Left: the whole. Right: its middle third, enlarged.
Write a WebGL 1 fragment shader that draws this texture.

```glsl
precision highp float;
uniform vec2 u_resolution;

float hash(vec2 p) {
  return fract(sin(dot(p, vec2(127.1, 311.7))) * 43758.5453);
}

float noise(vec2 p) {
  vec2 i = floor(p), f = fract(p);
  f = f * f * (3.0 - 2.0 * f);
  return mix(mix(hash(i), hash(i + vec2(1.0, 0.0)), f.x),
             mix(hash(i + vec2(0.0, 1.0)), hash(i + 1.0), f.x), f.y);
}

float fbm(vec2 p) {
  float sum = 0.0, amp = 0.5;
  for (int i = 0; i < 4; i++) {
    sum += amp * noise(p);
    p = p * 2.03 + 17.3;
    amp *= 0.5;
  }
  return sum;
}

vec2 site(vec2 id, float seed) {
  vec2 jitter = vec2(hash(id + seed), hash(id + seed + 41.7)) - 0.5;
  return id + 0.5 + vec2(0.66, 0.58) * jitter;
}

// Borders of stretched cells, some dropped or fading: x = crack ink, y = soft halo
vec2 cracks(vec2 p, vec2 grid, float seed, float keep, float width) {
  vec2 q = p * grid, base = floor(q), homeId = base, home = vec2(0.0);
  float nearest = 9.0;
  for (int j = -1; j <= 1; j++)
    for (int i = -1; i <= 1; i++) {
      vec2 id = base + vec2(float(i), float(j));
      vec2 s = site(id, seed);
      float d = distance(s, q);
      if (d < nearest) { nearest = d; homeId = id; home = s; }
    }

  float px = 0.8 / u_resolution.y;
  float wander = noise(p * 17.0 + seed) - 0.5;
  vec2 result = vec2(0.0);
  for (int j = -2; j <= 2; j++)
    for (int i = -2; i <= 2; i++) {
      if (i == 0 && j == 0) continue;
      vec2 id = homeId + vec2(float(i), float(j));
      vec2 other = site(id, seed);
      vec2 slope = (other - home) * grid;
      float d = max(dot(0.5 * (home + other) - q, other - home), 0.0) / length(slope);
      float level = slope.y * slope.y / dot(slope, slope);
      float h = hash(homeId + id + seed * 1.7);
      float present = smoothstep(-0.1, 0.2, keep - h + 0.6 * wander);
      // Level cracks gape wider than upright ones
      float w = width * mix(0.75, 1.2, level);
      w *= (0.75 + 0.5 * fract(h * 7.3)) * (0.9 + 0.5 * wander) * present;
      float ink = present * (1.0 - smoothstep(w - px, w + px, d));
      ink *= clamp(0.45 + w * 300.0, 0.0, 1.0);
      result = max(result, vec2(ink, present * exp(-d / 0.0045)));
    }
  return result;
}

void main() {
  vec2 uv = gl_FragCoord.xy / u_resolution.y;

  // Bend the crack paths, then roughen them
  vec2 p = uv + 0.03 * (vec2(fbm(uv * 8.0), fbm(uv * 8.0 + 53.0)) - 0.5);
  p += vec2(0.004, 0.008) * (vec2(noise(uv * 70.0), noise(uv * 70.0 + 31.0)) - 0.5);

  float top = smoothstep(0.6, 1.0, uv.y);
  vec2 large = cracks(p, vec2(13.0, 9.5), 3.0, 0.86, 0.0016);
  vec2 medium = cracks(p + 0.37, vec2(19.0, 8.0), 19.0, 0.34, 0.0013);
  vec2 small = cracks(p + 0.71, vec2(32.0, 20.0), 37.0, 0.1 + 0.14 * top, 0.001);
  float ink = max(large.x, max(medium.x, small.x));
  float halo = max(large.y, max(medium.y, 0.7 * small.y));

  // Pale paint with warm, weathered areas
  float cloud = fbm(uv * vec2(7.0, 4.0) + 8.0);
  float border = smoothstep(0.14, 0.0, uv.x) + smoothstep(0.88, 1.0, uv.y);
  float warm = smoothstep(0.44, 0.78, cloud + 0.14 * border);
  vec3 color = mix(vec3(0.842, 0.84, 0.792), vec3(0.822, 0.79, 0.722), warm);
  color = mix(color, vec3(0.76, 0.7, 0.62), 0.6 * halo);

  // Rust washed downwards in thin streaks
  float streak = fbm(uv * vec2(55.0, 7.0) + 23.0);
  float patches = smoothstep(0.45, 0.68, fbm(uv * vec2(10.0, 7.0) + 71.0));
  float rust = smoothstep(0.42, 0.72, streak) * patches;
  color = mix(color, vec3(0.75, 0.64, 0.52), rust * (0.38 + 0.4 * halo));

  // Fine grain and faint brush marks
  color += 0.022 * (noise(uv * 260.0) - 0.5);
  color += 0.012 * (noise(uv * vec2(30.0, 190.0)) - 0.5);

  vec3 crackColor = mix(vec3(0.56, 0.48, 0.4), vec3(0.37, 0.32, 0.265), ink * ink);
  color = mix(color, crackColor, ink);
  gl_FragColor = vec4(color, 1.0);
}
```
_ _ _ _ _
EXERCISE GOAL
The complete material should be output once more, word for word.

ANSWER TO THE EXERCISE
Left: the whole. Right: its middle third, enlarged.
Write a WebGL 1 fragment shader that draws this texture.

```glsl
precision highp float;
uniform vec2 u_resolution;

float hash(vec2 p) {
  return fract(sin(dot(p, vec2(127.1, 311.7))) * 43758.5453);
}

float noise(vec2 p) {
  vec2 i = floor(p), f = fract(p);
  f = f * f * (3.0 - 2.0 * f);
  return mix(mix(hash(i), hash(i + vec2(1.0, 0.0)), f.x),
             mix(hash(i + vec2(0.0, 1.0)), hash(i + 1.0), f.x), f.y);
}

float fbm(vec2 p) {
  float sum = 0.0, amp = 0.5;
  for (int i = 0; i < 4; i++) {
    sum += amp * noise(p);
    p = p * 2.03 + 17.3;
    amp *= 0.5;
  }
  return sum;
}

vec2 site(vec2 id, float seed) {
  vec2 jitter = vec2(hash(id + seed), hash(id + seed + 41.7)) - 0.5;
  return id + 0.5 + vec2(0.66, 0.58) * jitter;
}

// Borders of stretched cells, some dropped or fading: x = crack ink, y = soft halo
vec2 cracks(vec2 p, vec2 grid, float seed, float keep, float width) {
  vec2 q = p * grid, base = floor(q), homeId = base, home = vec2(0.0);
  float nearest = 9.0;
  for (int j = -1; j <= 1; j++)
    for (int i = -1; i <= 1; i++) {
      vec2 id = base + vec2(float(i), float(j));
      vec2 s = site(id, seed);
      float d = distance(s, q);
      if (d < nearest) { nearest = d; homeId = id; home = s; }
    }

  float px = 0.8 / u_resolution.y;
  float wander = noise(p * 17.0 + seed) - 0.5;
  vec2 result = vec2(0.0);
  for (int j = -2; j <= 2; j++)
    for (int i = -2; i <= 2; i++) {
      if (i == 0 && j == 0) continue;
      vec2 id = homeId + vec2(float(i), float(j));
      vec2 other = site(id, seed);
      vec2 slope = (other - home) * grid;
      float d = max(dot(0.5 * (home + other) - q, other - home), 0.0) / length(slope);
      float level = slope.y * slope.y / dot(slope, slope);
      float h = hash(homeId + id + seed * 1.7);
      float present = smoothstep(-0.1, 0.2, keep - h + 0.6 * wander);
      // Level cracks gape wider than upright ones
      float w = width * mix(0.75, 1.2, level);
      w *= (0.75 + 0.5 * fract(h * 7.3)) * (0.9 + 0.5 * wander) * present;
      float ink = present * (1.0 - smoothstep(w - px, w + px, d));
      ink *= clamp(0.45 + w * 300.0, 0.0, 1.0);
      result = max(result, vec2(ink, present * exp(-d / 0.0045)));
    }
  return result;
}

void main() {
  vec2 uv = gl_FragCoord.xy / u_resolution.y;

  // Bend the crack paths, then roughen them
  vec2 p = uv + 0.03 * (vec2(fbm(uv * 8.0), fbm(uv * 8.0 + 53.0)) - 0.5);
  p += vec2(0.004, 0.008) * (vec2(noise(uv * 70.0), noise(uv * 70.0 + 31.0)) - 0.5);

  float top = smoothstep(0.6, 1.0, uv.y);
  vec2 large = cracks(p, vec2(13.0, 9.5), 3.0, 0.86, 0.0016);
  vec2 medium = cracks(p + 0.37, vec2(19.0, 8.0), 19.0, 0.34, 0.0013);
  vec2 small = cracks(p + 0.71, vec2(32.0, 20.0), 37.0, 0.1 + 0.14 * top, 0.001);
  float ink = max(large.x, max(medium.x, small.x));
  float halo = max(large.y, max(medium.y, 0.7 * small.y));

  // Pale paint with warm, weathered areas
  float cloud = fbm(uv * vec2(7.0, 4.0) + 8.0);
  float border = smoothstep(0.14, 0.0, uv.x) + smoothstep(0.88, 1.0, uv.y);
  float warm = smoothstep(0.44, 0.78, cloud + 0.14 * border);
  vec3 color = mix(vec3(0.842, 0.84, 0.792), vec3(0.822, 0.79, 0.722), warm);
  color = mix(color, vec3(0.76, 0.7, 0.62), 0.6 * halo);

  // Rust washed downwards in thin streaks
  float streak = fbm(uv * vec2(55.0, 7.0) + 23.0);
  float patches = smoothstep(0.45, 0.68, fbm(uv * vec2(10.0, 7.0) + 71.0));
  float rust = smoothstep(0.42, 0.72, streak) * patches;
  color = mix(color, vec3(0.75, 0.64, 0.52), rust * (0.38 + 0.4 * halo));

  // Fine grain and faint brush marks
  color += 0.022 * (noise(uv * 260.0) - 0.5);
  color += 0.012 * (noise(uv * vec2(30.0, 190.0)) - 0.5);

  vec3 crackColor = mix(vec3(0.56, 0.48, 0.4), vec3(0.37, 0.32, 0.265), ink * ink);
  color = mix(color, crackColor, ink);
  gl_FragColor = vec4(color, 1.0);
}
```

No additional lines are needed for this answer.